Frequently Asked Questions
As part of the CARES Act in March 2020, the Federal Government began providing Economic Impact Payments (Stimulus Payments) directly to eligible Americans to assist during the COVID-19 public health crisis.
Additionally, in December 2020 Congress passed the Consolidated Appropriations Act of 2021, which provides for a new round of payments to eligible Americans.
For most taxpayers, payments are automatic and no further action is needed. This includes taxpayers who filed tax returns in 2018 or 2019, and most seniors and retirees. To learn more about eligibility for the new legislation, your best resource is IRS.gov/coronavirus which will be updated with relevant information as it becomes available.
Under the CARES Act:
- Eligible individuals will receive up to $1,200.
- Eligible married couples will receive up to $2,400.
- Eligible individuals will receive up to $500 for each qualifying child.
Under the Consolidated Appropriations Act of 2021:
- Eligible individuals will receive up to $600.
- Eligible married couples will receive up to $1,200.
- Eligible dependents will also receive up to $600.
Generally, if you have adjusted gross income for 2019 up to $75,000 for individuals and up to $150,000 for married couples filing joint returns and surviving spouses, you will receive the full amount of the second payment. For filers with income above those amounts, the payment amount is reduced.
You may be eligible to receive a payment if you:
- Are a U.S. citizen or U.S. resident alien.
- Cannot be claimed as a dependent on someone else’s return (for payments under the CARES Act only).
- Have a Social Security number (SSN) that is valid for employment (valid SSN).
- Exception: If either spouse is a member of the U.S. Armed Forces at any time during the taxable year, then only one spouse needs to have a valid SSN.
- Have adjusted gross income below an amount based on your filing status and the number of your qualifying children.
To learn more about eligibility visit: IRS.gov/coronavirus/get-my-payment-frequently-asked-questions
No additional action is needed by taxpayers who:
- Have already filed their tax returns this year for 2019. The IRS will use this information to calculate the payment amount.
- Haven’t filed yet for 2019 but filed a 2018 federal tax return. For these taxpayers the IRS will use their information from 2018 tax filings to make the Economic Impact Payment calculations.

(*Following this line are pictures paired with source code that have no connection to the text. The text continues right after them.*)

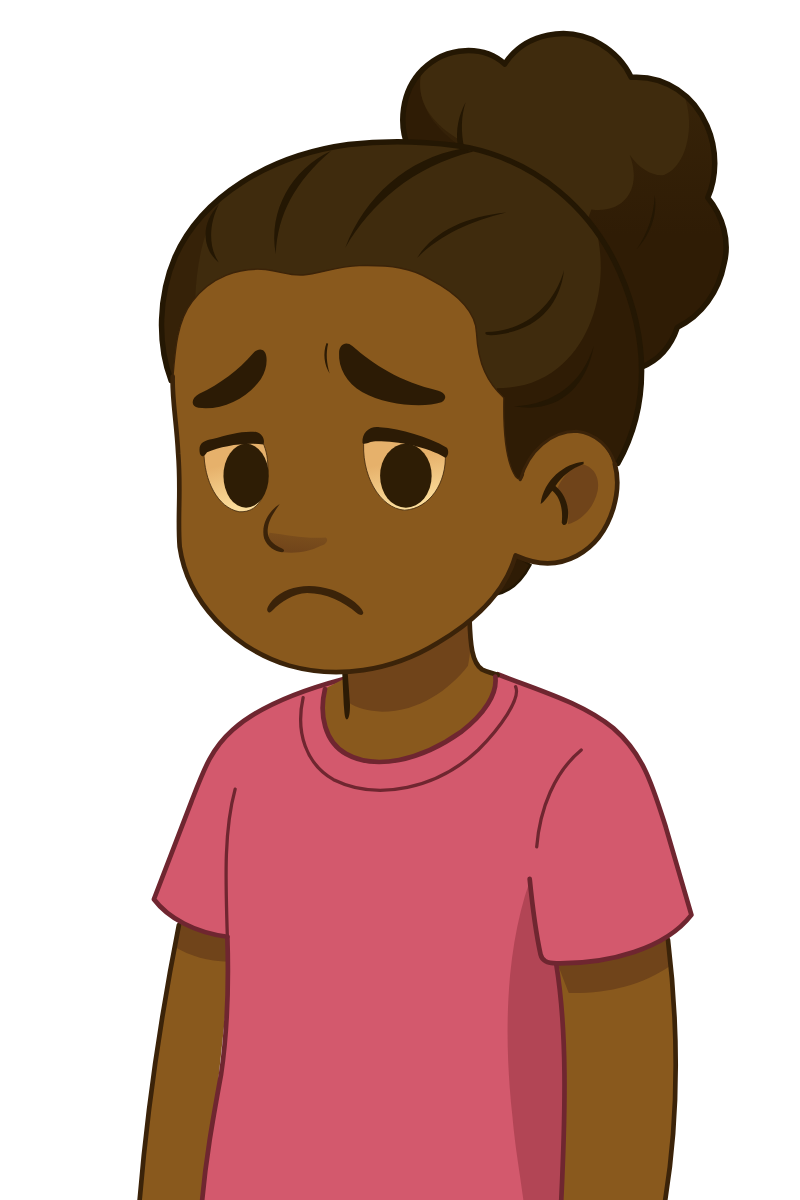
<!DOCTYPE html>
<html lang="en">
<head>
<meta charset="utf-8">
<title>Sad girl illustration</title>
<style>
:root{
  --paper:#ffffff;
  --line:#2c1b05;
  --skin-line:#3b2309;
  --hair:#3f2b0d;
  --hair-shade:#2f1c05;
  --hair-line:#241703;
  --skin:#89591d;
  --skin-shade:#70441a;
  --eye:#e6b16b;
  --eye-light:#fbdc9a;
  --iris:#2e1d05;
  --shirt:#d3596d;
  --shirt-shade:#b24555;
  --shirt-line:#6f2630;
}
*{margin:0;padding:0}
html,body{width:800px;height:1200px;overflow:hidden;background:var(--paper)}
.illustration{display:block;width:800px;height:1200px}
.outline{fill:none;stroke-linecap:round;stroke-linejoin:round}
.hair{fill:var(--hair)}
.hair-shade{fill:var(--hair-shade)}
.hair-outline{stroke:var(--hair-line);stroke-width:7}
.strand{fill:var(--hair-line)}
.skin{fill:var(--skin)}
.skin-shade{fill:var(--skin-shade)}
.skin-outline{stroke:var(--skin-line);stroke-width:6}
.hairline{stroke:var(--skin-line);stroke-width:1.8}
.feature{fill:var(--line)}
.mouth{fill:var(--skin-line)}
.iris{fill:var(--iris)}
.shirt{fill:var(--shirt)}
.shirt-shade{fill:var(--shirt-shade)}
.shirt-outline{stroke:var(--shirt-line);stroke-width:6}
.seam{stroke-width:4.2}
</style>
</head>
<body>
<svg class="illustration" viewBox="0 0 1024 1536" role="img" aria-label="Cartoon girl with a curly bun and a pink T-shirt, looking sad">
  <defs>
    <path id="bun-shape" d="M523,190 C510,160 513,117 541,89 C572,58 620,58 646,82 C672,42 727,32 768,56 C787,67 800,82 808,99 C852,96 889,123 905,161 C919,193 917,228 906,253 C926,277 934,309 927,337 C920,374 898,404 867,419 C859,443 843,461 821,470 L740,400 L600,240 Z"/>
    <path id="head-hair-shape" d="M219,487 C201,440 203,378 224,329 C258,252 344,199 446,185 C498,179 556,181 600,189 C688,208 757,267 793,348 C830,433 832,520 791,593 L740,650 L660,640 L400,600 L225,520 Z"/>
    <path id="eye-left-shape" d="M261,577 C285,570 310,565 334,562 C346,582 345,612 336,636 C330,649 320,656 306,655 C279,650 261,616 261,577 Z"/>
    <path id="eye-right-shape" d="M466,560 C498,560 541,567 570,580 C572,618 550,651 518,653 C486,651 461,607 466,560 Z"/>
    <clipPath id="bun-clip"><use href="#bun-shape"/></clipPath>
    <clipPath id="head-hair-clip"><use href="#head-hair-shape"/></clipPath>
    <linearGradient id="eye-fill" x1="0" y1="0" x2="0.25" y2="1">
      <stop offset="0.4" stop-color="var(--eye)"/>
      <stop offset="1" stop-color="var(--eye-light)"/>
    </linearGradient>
    <linearGradient id="nose-shadow" x1="0" y1="1" x2="0.3" y2="0">
      <stop offset="0.1" stop-color="var(--skin-shade)"/>
      <stop offset="1" stop-color="#7b4e1c"/>
    </linearGradient>
    <linearGradient id="bun-shadow" x1="0" y1="0" x2="0" y2="1">
      <stop offset="0" stop-color="#3a260a"/>
      <stop offset="0.6" stop-color="var(--hair-shade)"/>
    </linearGradient>
  </defs>

  <g id="bun">
    <use href="#bun-shape" fill="url(#bun-shadow)"/>
    <g clip-path="url(#bun-clip)">
      <path class="hair-shade" d="M500,60 L545,82 C530,110 538,150 585,184 L520,200 Z"/>
      <path class="hair" d="M541,86 C530,122 546,155 590,180 L640,240 L745,300 L757,268 C797,274 823,243 806,198 C818,216 836,226 850,224 C882,212 892,150 871,112 L800,30 L600,40 Z"/>
    </g>
    <path class="strand" d="M596,131 C587,148 583,166 586,187 L594,189 C590,168 590,150 596,131 Z"/>
    <path class="strand" d="M838,250 C842,275 832,301 815,319 C829,298 837,276 838,250 Z"/>
    <use href="#bun-shape" class="outline hair-outline"/>
  </g>

  <g id="arms">
    <path class="skin" d="M229,1180 C206,1300 188,1420 178,1545 L262,1545 L300,1190 Z"/>
    <path class="skin-shade" d="M228,1182 L292,1196 L292,1231 C266,1230 244,1224 224,1212 Z"/>
    <path class="outline skin-outline" d="M229,1184 C206,1300 188,1420 178,1545"/>
    <path class="skin" d="M700,1220 L854,1195 C870,1320 869,1440 850,1545 L715,1545 Z"/>
    <path class="skin-shade" d="M712,1230 L855,1200 L858,1236 C822,1261 777,1272 728,1271 L716,1240 Z"/>
    <path class="outline skin-outline" d="M855,1203 C869,1320 868,1440 850,1545"/>
  </g>

  <g id="shirt">
    <path class="shirt" d="M440,869 C395,881 335,901 298,934 C271,958 262,982 245,1026 L197,1151 C215,1175 250,1194 291,1199 C293,1260 291,1320 283,1375 C272,1435 263,1485 258,1545 L718,1545 C724,1420 726,1320 712,1234 C780,1234 852,1214 885,1171 L852,1058 C835,1005 824,966 785,932 C744,899 690,884 637,863 Z"/>
    <path class="shirt-shade" d="M678,1128 C646,1220 645,1330 656,1430 C660,1475 667,1510 671,1545 L718,1545 C724,1420 726,1320 712,1234 C700,1234 694,1230 692,1222 Z"/>
    <path class="outline shirt-outline" d="M440,869 C395,881 335,901 298,934 C271,958 262,982 245,1026 L197,1151 C215,1175 250,1194 291,1199"/>
    <path class="outline shirt-outline" d="M291,1199 C293,1260 291,1320 283,1375 C272,1435 263,1485 258,1545"/>
    <path class="outline shirt-outline" d="M712,1234 C726,1320 724,1420 718,1545"/>
    <path class="outline shirt-outline" d="M637,863 C690,884 744,899 785,932 C824,966 835,1005 852,1058 L885,1171 C852,1214 780,1234 712,1233 C700,1233 694,1230 692,1222 C684,1185 681,1155 678,1125"/>
    <path class="outline shirt-outline seam" d="M301,1010 C286,1065 289,1130 291,1199"/>
    <path class="outline shirt-outline seam" d="M744,960 C710,988 691,1035 687,1084"/>
  </g>

  <g id="neck">
    <path class="skin" d="M442,845 L442,868 L415,882 C408,920 418,953 445,967 C483,986 540,973 588,938 C618,914 634,893 635,866 L616,857 C603,840 602,820 601,780 Z"/>
    <path class="skin-shade" d="M440,855 L601,790 C604,820 602,836 599,852 C576,882 536,911 489,911 C471,910 457,907 446,899 Z"/>
    <path class="feature" d="M438,860 L440,902 C441,912 441,920 444,921 C447,920 448,912 448,902 L445,860 Z"/>
    <path class="outline skin-outline" d="M601,792 C602,825 604,848 617,857 C624,861 630,861 637,864"/>
    <path class="outline shirt-outline" d="M416,882 C408,915 416,950 443,965 C480,986 538,974 590,937 C620,914 637,888 634,866" stroke-width="6"/>
    <path class="outline shirt-outline seam" d="M388,893 C378,938 392,978 427,998 C484,1026 560,1009 612,960 C640,932 667,894 660,879"/>
  </g>

  <path id="nape-hair" class="hair-shade" stroke="var(--hair-line)" stroke-width="3" d="M655,708 L679,723 C669,742 655,757 635,761 Z"/>

  <g id="head-hair">
    <use href="#head-hair-shape" class="hair"/>
    <g clip-path="url(#head-hair-clip)">
      <path class="hair-shade" d="M190,500 L190,250 L282,258 C258,300 252,340 250,380 L230,480 Z" opacity=".55"/>
      <path class="hair-shade" d="M762,290 C779,350 765,425 720,466 C700,485 672,497 636,497 L646,660 L850,660 L850,380 Z"/>
    </g>
    <path class="strand" d="M280,262 C257,285 258,318 280,336 C266,315 268,285 280,262 Z"/>
    <path class="strand" d="M424,193 C373,217 343,270 353,325 C355,275 378,232 424,193 Z"/>
    <path class="strand" d="M592,190 C520,203 467,252 442,317 C474,262 528,213 606,194 Z"/>
    <path class="strand" d="M648,272 C597,277 555,296 534,330 C563,301 600,284 648,272 Z"/>
    <path class="strand" d="M722,346 C708,393 672,424 622,425 C620,427 622,429 628,429 C684,426 716,394 722,346 Z"/>
    <path class="strand" d="M760,443 C745,490 710,518 658,520 C712,530 750,498 760,443 Z"/>
    <path class="outline hair-outline" d="M219,487 C201,440 203,378 224,329 C258,252 344,199 446,185 C498,179 556,181 600,189 C688,208 757,267 793,348 C830,433 832,520 791,593"/>
  </g>

  <g id="face">
    <path class="skin" d="M221,487 C224,450 226,412 246,386 C270,354 306,342 340,345 C362,348 370,353 388,352 C410,350 430,341 460,340 C500,339 528,343 551,358 C588,377 610,402 610,427 C612,466 624,490 645,509 C644,555 648,592 660,610 C665,616 668,614 670,607 C680,575 706,552 738,552 C782,558 799,607 785,651 C768,706 718,738 660,711 C646,760 608,795 560,823 C500,860 430,869 370,852 C298,830 240,770 230,700 C227,660 232,630 228,580 C226,540 220,510 221,487 Z"/>
    <path class="outline hairline" d="M221,487 C224,450 226,412 246,386 C270,354 306,342 340,345 C362,348 370,353 388,352 C410,350 430,341 460,340 C500,339 528,343 551,358 C588,377 610,402 610,427 C612,466 624,490 645,509"/>
    <path class="outline hairline" d="M645,509 C644,555 648,592 660,610 C665,616 668,614 670,607"/>
    <path class="outline skin-outline" d="M221,482 C220,510 226,540 228,580 C232,630 227,660 230,700 C240,770 298,830 370,852 C430,869 500,860 560,823 C608,795 646,760 660,711"/>
  </g>

  <g id="ear">
    <path class="skin-shade" d="M745,594 C760,598 768,610 765,628 C760,650 745,666 727,671 C729,650 724,635 713,626 C720,610 730,600 745,594 Z"/>
    <path class="outline" stroke="var(--skin-line)" stroke-width="4" d="M666,614 C677,576 706,552 738,552 C763,555 781,572 787,594"/>
    <path class="outline skin-outline" d="M787,594 C792,612 790,634 785,651 C768,706 718,737 662,712"/>
    <path class="feature" d="M747,591 C723,593 696,614 692,645 C697,642 702,634 707,628 C717,636 721,652 719,669 C721,674 725,672 726,668 C730,650 724,633 711,622 C719,610 731,600 747,594 Z"/>
  </g>

  <g id="eyebrows">
    <path class="feature" d="M341,457 C340,447 332,444 324,452 C305,474 282,491 255,504 C244,510 244,520 254,522 C284,526 317,510 334,485 C340,475 342,466 341,457 Z"/>
    <path class="feature" d="M434,452 C434,441 443,436 451,443 C477,466 512,489 561,500 C571,503 573,510 565,515 C540,523 493,518 464,502 C443,490 433,470 434,452 Z"/>
    <path class="feature" d="M418,439 C413,452 415,467 422,478 C418,465 417,452 420,440 Z"/>
  </g>

  <g id="eyes">
    <use href="#eye-left-shape" fill="url(#eye-fill)" stroke="var(--skin-line)" stroke-width="1"/>
    <ellipse class="iris" cx="315" cy="609" rx="29" ry="41"/>
    <path class="feature" d="M256,581 C253,568 260,564 272,562 C293,556 312,551 328,553 C335,555 340,562 337,569 C313,566 284,571 265,579 C262,584 259,586 256,581 Z"/>
    <use href="#eye-right-shape" fill="url(#eye-fill)" stroke="var(--skin-line)" stroke-width="1"/>
    <ellipse class="iris" cx="519.500" cy="609" rx="33" ry="41"/>
    <path class="feature" d="M464,567 C463,553 474,545 486,547 C514,549 547,559 572,573 C575,577 574,584 570,586 C546,571 504,564 478,565 C471,566 466,570 464,567 Z"/>
  </g>

  <g id="nose">
    <path fill="url(#nose-shadow)" d="M345,682 C368,685 392,690 417,688 C421,691 418,697 410,699 C396,706 380,709 362,707 C348,702 340,694 345,682 Z"/>
    <path class="mouth" d="M358,645 C343,655 334,672 338,689 C342,700 352,706 361,707 C365,706 364,703 361,702 C346,696 341,687 343,675 C345,663 352,654 358,645 Z"/>
  </g>

  <path id="mouth" class="mouth" d="M343,783 C340,780 344,774 349,768 C366,750 396,745 425,755 C445,762 463,776 465,784 C465,788 461,788 457,785 C440,770 417,759 393,759 C375,760 360,770 349,781 C346,784 344,785 343,783 Z"/>
</svg>
</body>
</html>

- Social Security and Railroad Retirement recipients who are not typically required to file a tax return do not need to take further action.
- Social Security Disability Insurance (SSDI) recipients are also part of this group who don't need to take any further action.
For questions surrounding eligibility and actions to receive a payment, visit IRS.gov/coronavirus, which will be updated with relevant information on the new legislation as it becomes available.
Your bank account and deposit information for your Economic Impact Payment is usually captured from:
- The most recently filed tax return if you received a refund by direct deposit in 2018 or 2019
- If your payment has not yet been processed by the IRS, you can update your direct deposit information at the Get My Payment.
Unfortunately, Umpqua Bank Associates do not have additional details on the status of your Economic Impact Payment. Visit IRS.gov/coronavirus to learn more.
As this is an IRS program, Umpqua Bank has no way of knowing when customers will receive their payments. For more information on your payment status, visit irs.gov/coronavirus/get-my-payment.
You can check the status of your payment if eligible on the IRS website. This site is updated daily and is your best resource on payment specific questions.
The IRS urges taxpayers to be on the lookout for scam artists trying to use the economic impact payments as cover for schemes to steal personal information and money. Remember, the IRS will not call, text, email or contact you on social media asking for personal or bank account information. Also, watch out for emails with attachments or links claiming to have special information about economic impact payments or refunds.